But she didn’t know that, and she and Mrs Larimer feared that when the Indians prepared for departure, “we would be quickly disposed of by the scalping knife, or even should we escape for the time, we saw no prospect of release from bondage. Terror of the most appalling nature for the fate of the children possessed me, and the horrors of Indian captivity that we had ever heard crowded on our minds with a new and fearful meaning – the slow fires, the pitiless knife, the poisoned arrows, the torture of the famine and a thousand nameless phantoms of agony passed before our troubled souls filling us with fears so harrowing that the pangs of dissolution compared to them must have been relief.
“It may be thought almost impossible in such a chaos of dread to collect the soul in prayer, ‘When woe is come, the soul is dumb That Crieth not to God.’”
They were placed on horseback, young Mary clinging to her, and Fanny conceived a plan to save her daughter. The shadows had darkened as they rode, and she whispered into Mary’s ear that they were just a few miles from their camp. Fanny had dropped pieces of paper that she’d been able to grab from her wagon, and now she told her daughter to “drop gently down and lie on the ground for a little while. . . then retrace her steps to the camp.” Surely someone would be there.
The child agreed and the plan worked, at least at the moment. She later discovered Mary had been killed by Indians.
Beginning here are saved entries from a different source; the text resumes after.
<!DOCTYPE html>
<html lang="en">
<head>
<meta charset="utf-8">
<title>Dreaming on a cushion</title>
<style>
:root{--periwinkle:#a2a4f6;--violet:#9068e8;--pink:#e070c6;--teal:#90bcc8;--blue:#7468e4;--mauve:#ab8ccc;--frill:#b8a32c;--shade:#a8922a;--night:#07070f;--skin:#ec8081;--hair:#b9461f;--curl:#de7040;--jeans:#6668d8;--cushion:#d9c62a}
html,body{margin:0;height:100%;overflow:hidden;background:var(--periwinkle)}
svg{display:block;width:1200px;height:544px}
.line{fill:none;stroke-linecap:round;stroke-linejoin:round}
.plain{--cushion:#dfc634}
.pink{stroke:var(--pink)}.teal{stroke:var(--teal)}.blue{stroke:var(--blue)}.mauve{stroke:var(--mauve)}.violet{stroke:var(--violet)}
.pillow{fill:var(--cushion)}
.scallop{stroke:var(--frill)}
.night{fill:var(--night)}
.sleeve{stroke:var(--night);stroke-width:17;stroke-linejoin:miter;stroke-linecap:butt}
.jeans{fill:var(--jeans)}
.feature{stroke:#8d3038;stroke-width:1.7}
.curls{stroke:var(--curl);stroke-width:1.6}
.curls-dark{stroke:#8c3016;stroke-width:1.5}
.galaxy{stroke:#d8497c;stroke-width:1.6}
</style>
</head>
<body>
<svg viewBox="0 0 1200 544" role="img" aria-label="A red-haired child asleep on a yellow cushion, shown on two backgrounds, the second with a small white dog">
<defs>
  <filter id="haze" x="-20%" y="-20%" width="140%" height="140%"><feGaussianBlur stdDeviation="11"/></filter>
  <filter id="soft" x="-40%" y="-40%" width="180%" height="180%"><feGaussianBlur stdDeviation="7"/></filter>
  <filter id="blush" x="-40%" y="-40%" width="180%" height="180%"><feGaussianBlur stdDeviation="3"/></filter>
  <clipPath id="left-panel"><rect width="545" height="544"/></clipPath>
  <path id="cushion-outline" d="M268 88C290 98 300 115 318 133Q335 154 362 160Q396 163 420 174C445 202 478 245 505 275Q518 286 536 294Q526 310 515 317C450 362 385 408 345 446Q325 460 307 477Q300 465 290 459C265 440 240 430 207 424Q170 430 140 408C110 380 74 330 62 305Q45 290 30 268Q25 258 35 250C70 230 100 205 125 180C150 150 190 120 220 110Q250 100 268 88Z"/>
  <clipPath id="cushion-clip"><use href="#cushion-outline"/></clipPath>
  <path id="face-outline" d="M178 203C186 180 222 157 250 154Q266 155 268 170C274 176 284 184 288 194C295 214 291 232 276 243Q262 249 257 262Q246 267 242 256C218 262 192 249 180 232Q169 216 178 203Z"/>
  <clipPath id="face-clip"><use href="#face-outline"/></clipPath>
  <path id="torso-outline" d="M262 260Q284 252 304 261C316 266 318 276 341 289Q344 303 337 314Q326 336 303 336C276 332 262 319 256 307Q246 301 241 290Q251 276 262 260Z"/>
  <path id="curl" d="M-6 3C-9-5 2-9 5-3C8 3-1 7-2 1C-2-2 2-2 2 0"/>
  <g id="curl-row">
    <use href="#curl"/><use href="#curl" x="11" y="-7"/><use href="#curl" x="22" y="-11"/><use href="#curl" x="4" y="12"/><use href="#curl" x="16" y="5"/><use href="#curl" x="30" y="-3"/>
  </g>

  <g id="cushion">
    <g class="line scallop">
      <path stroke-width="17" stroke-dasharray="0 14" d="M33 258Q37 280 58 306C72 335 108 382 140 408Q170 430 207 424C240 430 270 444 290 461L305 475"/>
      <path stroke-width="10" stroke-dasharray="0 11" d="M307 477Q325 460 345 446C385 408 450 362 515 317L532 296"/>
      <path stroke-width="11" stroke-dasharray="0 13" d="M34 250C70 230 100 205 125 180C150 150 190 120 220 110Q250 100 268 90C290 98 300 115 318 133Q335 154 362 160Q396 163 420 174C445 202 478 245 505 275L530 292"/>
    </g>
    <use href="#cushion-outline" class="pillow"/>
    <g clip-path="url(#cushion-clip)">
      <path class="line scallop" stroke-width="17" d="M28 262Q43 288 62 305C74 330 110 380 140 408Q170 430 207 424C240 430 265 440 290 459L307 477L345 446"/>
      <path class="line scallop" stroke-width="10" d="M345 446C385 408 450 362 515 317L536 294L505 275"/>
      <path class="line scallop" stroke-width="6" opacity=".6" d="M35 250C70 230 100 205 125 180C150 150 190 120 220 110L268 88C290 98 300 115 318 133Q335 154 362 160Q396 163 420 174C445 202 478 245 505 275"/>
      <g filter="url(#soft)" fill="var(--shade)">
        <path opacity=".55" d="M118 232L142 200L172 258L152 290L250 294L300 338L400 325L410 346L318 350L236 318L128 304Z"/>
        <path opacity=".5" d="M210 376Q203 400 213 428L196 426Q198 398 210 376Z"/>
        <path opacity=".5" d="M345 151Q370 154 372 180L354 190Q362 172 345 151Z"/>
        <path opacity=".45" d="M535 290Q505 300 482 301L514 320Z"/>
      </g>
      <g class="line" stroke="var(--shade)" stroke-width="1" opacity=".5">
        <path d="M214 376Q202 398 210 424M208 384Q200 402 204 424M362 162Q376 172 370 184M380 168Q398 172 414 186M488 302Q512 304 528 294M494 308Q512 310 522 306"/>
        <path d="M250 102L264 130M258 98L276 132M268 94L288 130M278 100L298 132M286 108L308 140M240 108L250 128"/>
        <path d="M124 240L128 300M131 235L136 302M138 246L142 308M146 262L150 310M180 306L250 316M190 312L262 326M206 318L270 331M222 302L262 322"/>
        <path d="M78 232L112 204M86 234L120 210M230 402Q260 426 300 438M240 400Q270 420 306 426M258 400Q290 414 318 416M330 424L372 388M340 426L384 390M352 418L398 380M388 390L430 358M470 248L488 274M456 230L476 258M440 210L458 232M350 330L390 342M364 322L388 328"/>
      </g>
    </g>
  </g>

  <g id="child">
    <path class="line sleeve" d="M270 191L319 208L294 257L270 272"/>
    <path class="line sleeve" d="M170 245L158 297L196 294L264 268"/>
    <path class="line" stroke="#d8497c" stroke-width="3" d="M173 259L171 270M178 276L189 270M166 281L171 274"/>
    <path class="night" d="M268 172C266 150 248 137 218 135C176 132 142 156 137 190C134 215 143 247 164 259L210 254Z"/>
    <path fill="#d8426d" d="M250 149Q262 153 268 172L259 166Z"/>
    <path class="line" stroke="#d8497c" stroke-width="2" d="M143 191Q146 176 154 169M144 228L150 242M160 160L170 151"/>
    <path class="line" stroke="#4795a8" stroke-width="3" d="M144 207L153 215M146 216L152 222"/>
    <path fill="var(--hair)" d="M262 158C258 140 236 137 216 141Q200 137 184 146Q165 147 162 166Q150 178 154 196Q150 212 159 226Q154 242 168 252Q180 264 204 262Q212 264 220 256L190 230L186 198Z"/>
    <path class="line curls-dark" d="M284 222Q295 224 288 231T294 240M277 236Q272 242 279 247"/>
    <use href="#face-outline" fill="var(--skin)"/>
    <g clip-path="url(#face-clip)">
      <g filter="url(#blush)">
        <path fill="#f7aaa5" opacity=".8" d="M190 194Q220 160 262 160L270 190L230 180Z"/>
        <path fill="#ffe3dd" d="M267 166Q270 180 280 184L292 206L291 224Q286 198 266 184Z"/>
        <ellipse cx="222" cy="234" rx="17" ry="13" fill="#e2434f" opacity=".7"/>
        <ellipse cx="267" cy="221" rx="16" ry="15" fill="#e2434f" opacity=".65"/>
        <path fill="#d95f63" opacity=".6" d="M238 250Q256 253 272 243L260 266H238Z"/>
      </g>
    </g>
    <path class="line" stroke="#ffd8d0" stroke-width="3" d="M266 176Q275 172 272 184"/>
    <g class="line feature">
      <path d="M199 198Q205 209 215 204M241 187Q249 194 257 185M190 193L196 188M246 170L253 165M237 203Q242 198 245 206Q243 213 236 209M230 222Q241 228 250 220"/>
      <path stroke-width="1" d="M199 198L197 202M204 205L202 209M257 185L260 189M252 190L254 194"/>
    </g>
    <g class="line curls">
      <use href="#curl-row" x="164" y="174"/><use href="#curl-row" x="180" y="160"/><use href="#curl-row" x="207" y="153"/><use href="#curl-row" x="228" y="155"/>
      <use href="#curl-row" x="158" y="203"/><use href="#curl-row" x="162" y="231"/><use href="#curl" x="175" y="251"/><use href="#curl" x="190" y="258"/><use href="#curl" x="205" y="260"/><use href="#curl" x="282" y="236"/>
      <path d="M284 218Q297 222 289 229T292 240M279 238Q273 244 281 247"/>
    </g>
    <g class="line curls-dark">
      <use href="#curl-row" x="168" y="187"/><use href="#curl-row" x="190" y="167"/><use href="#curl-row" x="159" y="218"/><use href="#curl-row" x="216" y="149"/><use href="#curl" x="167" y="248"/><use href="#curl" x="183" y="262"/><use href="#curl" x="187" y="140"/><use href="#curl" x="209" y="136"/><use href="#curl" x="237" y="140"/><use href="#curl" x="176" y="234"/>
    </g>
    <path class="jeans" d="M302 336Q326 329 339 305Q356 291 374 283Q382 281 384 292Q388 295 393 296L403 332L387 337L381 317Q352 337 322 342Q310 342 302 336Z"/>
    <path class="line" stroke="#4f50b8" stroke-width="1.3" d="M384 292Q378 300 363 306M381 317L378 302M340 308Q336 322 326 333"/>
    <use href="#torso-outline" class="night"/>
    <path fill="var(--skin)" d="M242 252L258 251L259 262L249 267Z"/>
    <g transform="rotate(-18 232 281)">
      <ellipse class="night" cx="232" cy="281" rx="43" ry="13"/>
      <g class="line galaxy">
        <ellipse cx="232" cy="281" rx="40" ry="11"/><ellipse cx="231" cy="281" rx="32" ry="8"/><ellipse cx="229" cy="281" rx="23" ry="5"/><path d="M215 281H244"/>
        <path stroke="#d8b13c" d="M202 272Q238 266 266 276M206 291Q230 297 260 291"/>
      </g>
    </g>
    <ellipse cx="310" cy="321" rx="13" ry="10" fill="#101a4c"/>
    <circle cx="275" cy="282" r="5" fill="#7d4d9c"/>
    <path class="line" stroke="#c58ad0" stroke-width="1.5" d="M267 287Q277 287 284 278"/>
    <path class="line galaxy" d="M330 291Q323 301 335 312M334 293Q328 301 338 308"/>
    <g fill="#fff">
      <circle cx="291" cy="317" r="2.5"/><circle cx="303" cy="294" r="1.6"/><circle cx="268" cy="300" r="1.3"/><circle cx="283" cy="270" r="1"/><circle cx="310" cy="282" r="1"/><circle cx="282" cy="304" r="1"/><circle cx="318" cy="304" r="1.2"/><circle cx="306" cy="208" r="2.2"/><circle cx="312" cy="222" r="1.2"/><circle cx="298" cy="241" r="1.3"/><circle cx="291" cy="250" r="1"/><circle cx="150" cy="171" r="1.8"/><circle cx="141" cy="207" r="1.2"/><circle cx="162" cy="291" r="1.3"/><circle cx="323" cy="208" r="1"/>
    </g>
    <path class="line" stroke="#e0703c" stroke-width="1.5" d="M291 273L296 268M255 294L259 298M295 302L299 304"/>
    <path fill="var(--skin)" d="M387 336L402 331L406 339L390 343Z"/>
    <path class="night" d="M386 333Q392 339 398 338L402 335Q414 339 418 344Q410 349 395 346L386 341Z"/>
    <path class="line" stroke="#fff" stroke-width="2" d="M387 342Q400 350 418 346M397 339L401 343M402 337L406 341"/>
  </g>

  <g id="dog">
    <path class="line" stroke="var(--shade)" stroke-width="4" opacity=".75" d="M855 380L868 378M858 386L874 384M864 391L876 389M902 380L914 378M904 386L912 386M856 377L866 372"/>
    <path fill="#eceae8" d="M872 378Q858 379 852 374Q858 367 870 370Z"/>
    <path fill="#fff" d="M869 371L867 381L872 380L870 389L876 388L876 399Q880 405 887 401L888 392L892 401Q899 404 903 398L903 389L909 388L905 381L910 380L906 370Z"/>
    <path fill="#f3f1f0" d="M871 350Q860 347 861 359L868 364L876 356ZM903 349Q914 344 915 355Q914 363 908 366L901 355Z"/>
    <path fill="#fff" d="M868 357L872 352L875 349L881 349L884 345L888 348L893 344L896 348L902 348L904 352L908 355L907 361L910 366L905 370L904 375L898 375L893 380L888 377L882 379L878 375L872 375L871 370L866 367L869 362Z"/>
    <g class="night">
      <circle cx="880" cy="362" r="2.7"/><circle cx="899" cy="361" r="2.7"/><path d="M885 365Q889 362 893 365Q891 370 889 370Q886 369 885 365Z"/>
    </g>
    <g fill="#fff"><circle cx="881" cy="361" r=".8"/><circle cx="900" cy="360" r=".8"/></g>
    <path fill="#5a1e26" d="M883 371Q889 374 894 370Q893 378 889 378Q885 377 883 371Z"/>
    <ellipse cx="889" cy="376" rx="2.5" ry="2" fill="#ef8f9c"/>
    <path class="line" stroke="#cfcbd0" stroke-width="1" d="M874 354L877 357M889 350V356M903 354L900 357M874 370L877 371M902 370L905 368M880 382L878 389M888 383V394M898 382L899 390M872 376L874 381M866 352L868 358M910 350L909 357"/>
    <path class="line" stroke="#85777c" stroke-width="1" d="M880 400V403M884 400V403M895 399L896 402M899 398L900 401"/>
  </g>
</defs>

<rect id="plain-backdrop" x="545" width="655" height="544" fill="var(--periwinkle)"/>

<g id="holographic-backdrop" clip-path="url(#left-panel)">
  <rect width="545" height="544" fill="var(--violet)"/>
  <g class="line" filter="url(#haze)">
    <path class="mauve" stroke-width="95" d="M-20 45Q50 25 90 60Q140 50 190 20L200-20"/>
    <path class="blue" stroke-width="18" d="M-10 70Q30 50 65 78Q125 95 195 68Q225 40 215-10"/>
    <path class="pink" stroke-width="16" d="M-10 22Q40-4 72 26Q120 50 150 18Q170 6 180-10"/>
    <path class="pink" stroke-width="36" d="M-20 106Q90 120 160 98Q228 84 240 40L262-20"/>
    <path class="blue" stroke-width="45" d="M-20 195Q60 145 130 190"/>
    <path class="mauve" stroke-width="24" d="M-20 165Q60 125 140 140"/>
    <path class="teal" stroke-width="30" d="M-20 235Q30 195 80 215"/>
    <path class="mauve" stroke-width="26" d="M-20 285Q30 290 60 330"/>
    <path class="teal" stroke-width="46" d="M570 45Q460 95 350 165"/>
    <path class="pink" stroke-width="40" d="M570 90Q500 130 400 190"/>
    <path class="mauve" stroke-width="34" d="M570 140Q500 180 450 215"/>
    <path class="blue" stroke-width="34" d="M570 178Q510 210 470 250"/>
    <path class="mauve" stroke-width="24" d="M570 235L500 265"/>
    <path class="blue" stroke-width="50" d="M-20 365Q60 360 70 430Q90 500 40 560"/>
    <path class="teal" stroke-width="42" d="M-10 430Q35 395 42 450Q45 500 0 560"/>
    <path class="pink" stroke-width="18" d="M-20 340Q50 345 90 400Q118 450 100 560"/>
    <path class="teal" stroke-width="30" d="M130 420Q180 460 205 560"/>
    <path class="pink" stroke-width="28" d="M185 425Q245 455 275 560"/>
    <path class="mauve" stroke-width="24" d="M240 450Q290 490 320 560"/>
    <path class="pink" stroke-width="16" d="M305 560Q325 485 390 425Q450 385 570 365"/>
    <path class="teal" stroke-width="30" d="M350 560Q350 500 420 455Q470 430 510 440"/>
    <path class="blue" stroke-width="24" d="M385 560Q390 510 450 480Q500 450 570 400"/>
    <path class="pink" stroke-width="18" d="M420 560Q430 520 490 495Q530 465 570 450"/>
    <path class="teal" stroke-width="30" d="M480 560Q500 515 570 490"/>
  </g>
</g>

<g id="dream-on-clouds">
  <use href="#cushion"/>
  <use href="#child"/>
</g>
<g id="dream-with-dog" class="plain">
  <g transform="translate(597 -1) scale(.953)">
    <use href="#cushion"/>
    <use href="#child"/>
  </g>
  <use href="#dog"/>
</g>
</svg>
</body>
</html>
But at that moment, Fanny’ knew of no other way to save her daughter. Her feelings were conflicted. “The agony I suffered as indescribable. I was firmly convinced that my course was wise – that I had given her the only chance to escape within my power; yet the terrible uncertainty of what her fate might be in the way before her was almost unbearable.”
In my next blog, I’ll tell you more of Fanny’s seven months with the Indians and how she went from captured drudge to honored guest and finally celebrated heroine in Washington D.C.